■ Problem ■
Set down each entry exactly as it stands, without altering a single character.

■ Information supplied ■
◇ ◇ ◇ ◇ ◇ ◇ ◇

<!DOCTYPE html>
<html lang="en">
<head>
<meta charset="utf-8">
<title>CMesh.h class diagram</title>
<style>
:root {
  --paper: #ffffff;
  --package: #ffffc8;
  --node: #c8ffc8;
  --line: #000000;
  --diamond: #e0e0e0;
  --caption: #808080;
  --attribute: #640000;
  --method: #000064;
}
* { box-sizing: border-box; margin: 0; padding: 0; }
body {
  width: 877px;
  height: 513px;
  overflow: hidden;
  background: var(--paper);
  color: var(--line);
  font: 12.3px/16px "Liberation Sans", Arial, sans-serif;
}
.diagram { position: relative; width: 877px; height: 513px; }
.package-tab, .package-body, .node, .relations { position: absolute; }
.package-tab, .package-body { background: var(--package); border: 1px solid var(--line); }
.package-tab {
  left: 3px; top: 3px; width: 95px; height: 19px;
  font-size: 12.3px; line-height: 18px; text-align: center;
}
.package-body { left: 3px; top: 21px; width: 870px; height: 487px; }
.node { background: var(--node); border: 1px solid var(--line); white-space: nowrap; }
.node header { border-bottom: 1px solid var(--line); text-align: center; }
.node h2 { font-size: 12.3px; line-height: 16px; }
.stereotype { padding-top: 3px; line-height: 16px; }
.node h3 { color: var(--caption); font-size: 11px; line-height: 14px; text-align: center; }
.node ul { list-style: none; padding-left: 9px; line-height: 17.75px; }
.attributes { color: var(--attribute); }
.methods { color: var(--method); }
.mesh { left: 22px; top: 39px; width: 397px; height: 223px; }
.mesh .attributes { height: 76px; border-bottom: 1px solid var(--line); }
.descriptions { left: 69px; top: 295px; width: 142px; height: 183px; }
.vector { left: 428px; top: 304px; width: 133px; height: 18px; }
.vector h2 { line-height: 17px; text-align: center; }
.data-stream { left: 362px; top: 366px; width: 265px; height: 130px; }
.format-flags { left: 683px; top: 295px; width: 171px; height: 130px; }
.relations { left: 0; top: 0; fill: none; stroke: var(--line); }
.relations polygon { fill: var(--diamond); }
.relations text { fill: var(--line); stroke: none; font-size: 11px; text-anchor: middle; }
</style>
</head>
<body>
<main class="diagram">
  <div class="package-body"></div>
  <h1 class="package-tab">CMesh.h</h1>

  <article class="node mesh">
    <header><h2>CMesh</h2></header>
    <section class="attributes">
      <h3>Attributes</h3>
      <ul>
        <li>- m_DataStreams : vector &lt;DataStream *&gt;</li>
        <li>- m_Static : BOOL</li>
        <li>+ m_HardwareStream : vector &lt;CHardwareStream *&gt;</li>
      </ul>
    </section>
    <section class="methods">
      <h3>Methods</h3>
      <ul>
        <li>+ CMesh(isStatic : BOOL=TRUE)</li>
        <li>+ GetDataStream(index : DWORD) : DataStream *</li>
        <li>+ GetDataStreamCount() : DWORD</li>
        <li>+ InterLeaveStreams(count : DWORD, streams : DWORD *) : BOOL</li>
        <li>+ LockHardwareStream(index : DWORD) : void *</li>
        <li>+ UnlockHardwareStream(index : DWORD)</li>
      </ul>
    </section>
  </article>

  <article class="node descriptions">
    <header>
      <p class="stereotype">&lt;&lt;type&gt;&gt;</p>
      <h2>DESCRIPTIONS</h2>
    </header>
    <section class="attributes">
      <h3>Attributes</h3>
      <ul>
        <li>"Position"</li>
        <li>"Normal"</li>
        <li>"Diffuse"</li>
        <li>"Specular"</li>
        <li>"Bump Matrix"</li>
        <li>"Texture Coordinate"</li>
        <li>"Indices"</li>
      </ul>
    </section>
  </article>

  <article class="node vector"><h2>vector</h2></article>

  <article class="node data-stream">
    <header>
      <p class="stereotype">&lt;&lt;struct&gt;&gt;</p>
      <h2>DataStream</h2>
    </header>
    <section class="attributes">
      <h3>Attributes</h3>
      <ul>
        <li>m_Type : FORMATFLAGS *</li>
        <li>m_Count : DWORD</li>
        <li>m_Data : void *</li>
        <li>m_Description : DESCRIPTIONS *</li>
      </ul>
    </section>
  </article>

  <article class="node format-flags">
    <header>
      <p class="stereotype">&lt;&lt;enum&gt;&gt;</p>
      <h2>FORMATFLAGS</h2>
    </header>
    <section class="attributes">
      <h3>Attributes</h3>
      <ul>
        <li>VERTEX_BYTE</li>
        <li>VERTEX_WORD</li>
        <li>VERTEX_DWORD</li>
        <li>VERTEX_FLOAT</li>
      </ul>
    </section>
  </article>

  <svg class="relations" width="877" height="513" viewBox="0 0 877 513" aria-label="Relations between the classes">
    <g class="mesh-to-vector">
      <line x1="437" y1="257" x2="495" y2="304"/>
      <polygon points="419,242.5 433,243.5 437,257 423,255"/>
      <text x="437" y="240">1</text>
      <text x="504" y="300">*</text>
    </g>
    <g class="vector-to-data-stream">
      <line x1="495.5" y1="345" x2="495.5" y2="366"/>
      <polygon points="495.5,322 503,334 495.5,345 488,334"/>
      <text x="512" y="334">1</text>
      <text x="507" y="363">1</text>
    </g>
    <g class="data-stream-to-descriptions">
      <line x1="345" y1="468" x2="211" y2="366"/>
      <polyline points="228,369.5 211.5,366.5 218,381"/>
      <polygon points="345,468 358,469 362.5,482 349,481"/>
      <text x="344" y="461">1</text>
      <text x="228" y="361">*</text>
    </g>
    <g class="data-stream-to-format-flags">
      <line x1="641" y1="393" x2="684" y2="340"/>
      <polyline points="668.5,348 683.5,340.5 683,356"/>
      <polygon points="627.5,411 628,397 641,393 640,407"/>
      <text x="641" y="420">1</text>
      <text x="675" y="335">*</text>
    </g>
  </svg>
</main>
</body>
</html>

◇ ◇ ◇ ◇ ◇ ◇ ◇

■ Reply to the exercise ■
<!DOCTYPE html>
<html lang="en">
<head>
<meta charset="utf-8">
<title>CMesh.h class diagram</title>
<style>
:root {
  --paper: #ffffff;
  --package: #ffffc8;
  --node: #c8ffc8;
  --line: #000000;
  --diamond: #e0e0e0;
  --caption: #808080;
  --attribute: #640000;
  --method: #000064;
}
* { box-sizing: border-box; margin: 0; padding: 0; }
body {
  width: 877px;
  height: 513px;
  overflow: hidden;
  background: var(--paper);
  color: var(--line);
  font: 12.3px/16px "Liberation Sans", Arial, sans-serif;
}
.diagram { position: relative; width: 877px; height: 513px; }
.package-tab, .package-body, .node, .relations { position: absolute; }
.package-tab, .package-body { background: var(--package); border: 1px solid var(--line); }
.package-tab {
  left: 3px; top: 3px; width: 95px; height: 19px;
  font-size: 12.3px; line-height: 18px; text-align: center;
}
.package-body { left: 3px; top: 21px; width: 870px; height: 487px; }
.node { background: var(--node); border: 1px solid var(--line); white-space: nowrap; }
.node header { border-bottom: 1px solid var(--line); text-align: center; }
.node h2 { font-size: 12.3px; line-height: 16px; }
.stereotype { padding-top: 3px; line-height: 16px; }
.node h3 { color: var(--caption); font-size: 11px; line-height: 14px; text-align: center; }
.node ul { list-style: none; padding-left: 9px; line-height: 17.75px; }
.attributes { color: var(--attribute); }
.methods { color: var(--method); }
.mesh { left: 22px; top: 39px; width: 397px; height: 223px; }
.mesh .attributes { height: 76px; border-bottom: 1px solid var(--line); }
.descriptions { left: 69px; top: 295px; width: 142px; height: 183px; }
.vector { left: 428px; top: 304px; width: 133px; height: 18px; }
.vector h2 { line-height: 17px; text-align: center; }
.data-stream { left: 362px; top: 366px; width: 265px; height: 130px; }
.format-flags { left: 683px; top: 295px; width: 171px; height: 130px; }
.relations { left: 0; top: 0; fill: none; stroke: var(--line); }
.relations polygon { fill: var(--diamond); }
.relations text { fill: var(--line); stroke: none; font-size: 11px; text-anchor: middle; }
</style>
</head>
<body>
<main class="diagram">
  <div class="package-body"></div>
  <h1 class="package-tab">CMesh.h</h1>

  <article class="node mesh">
    <header><h2>CMesh</h2></header>
    <section class="attributes">
      <h3>Attributes</h3>
      <ul>
        <li>- m_DataStreams : vector &lt;DataStream *&gt;</li>
        <li>- m_Static : BOOL</li>
        <li>+ m_HardwareStream : vector &lt;CHardwareStream *&gt;</li>
      </ul>
    </section>
    <section class="methods">
      <h3>Methods</h3>
      <ul>
        <li>+ CMesh(isStatic : BOOL=TRUE)</li>
        <li>+ GetDataStream(index : DWORD) : DataStream *</li>
        <li>+ GetDataStreamCount() : DWORD</li>
        <li>+ InterLeaveStreams(count : DWORD, streams : DWORD *) : BOOL</li>
        <li>+ LockHardwareStream(index : DWORD) : void *</li>
        <li>+ UnlockHardwareStream(index : DWORD)</li>
      </ul>
    </section>
  </article>

  <article class="node descriptions">
    <header>
      <p class="stereotype">&lt;&lt;type&gt;&gt;</p>
      <h2>DESCRIPTIONS</h2>
    </header>
    <section class="attributes">
      <h3>Attributes</h3>
      <ul>
        <li>"Position"</li>
        <li>"Normal"</li>
        <li>"Diffuse"</li>
        <li>"Specular"</li>
        <li>"Bump Matrix"</li>
        <li>"Texture Coordinate"</li>
        <li>"Indices"</li>
      </ul>
    </section>
  </article>

  <article class="node vector"><h2>vector</h2></article>

  <article class="node data-stream">
    <header>
      <p class="stereotype">&lt;&lt;struct&gt;&gt;</p>
      <h2>DataStream</h2>
    </header>
    <section class="attributes">
      <h3>Attributes</h3>
      <ul>
        <li>m_Type : FORMATFLAGS *</li>
        <li>m_Count : DWORD</li>
        <li>m_Data : void *</li>
        <li>m_Description : DESCRIPTIONS *</li>
      </ul>
    </section>
  </article>

  <article class="node format-flags">
    <header>
      <p class="stereotype">&lt;&lt;enum&gt;&gt;</p>
      <h2>FORMATFLAGS</h2>
    </header>
    <section class="attributes">
      <h3>Attributes</h3>
      <ul>
        <li>VERTEX_BYTE</li>
        <li>VERTEX_WORD</li>
        <li>VERTEX_DWORD</li>
        <li>VERTEX_FLOAT</li>
      </ul>
    </section>
  </article>

  <svg class="relations" width="877" height="513" viewBox="0 0 877 513" aria-label="Relations between the classes">
    <g class="mesh-to-vector">
      <line x1="437" y1="257" x2="495" y2="304"/>
      <polygon points="419,242.5 433,243.5 437,257 423,255"/>
      <text x="437" y="240">1</text>
      <text x="504" y="300">*</text>
    </g>
    <g class="vector-to-data-stream">
      <line x1="495.5" y1="345" x2="495.5" y2="366"/>
      <polygon points="495.5,322 503,334 495.5,345 488,334"/>
      <text x="512" y="334">1</text>
      <text x="507" y="363">1</text>
    </g>
    <g class="data-stream-to-descriptions">
      <line x1="345" y1="468" x2="211" y2="366"/>
      <polyline points="228,369.5 211.5,366.5 218,381"/>
      <polygon points="345,468 358,469 362.5,482 349,481"/>
      <text x="344" y="461">1</text>
      <text x="228" y="361">*</text>
    </g>
    <g class="data-stream-to-format-flags">
      <line x1="641" y1="393" x2="684" y2="340"/>
      <polyline points="668.5,348 683.5,340.5 683,356"/>
      <polygon points="627.5,411 628,397 641,393 640,407"/>
      <text x="641" y="420">1</text>
      <text x="675" y="335">*</text>
    </g>
  </svg>
</main>
</body>
</html>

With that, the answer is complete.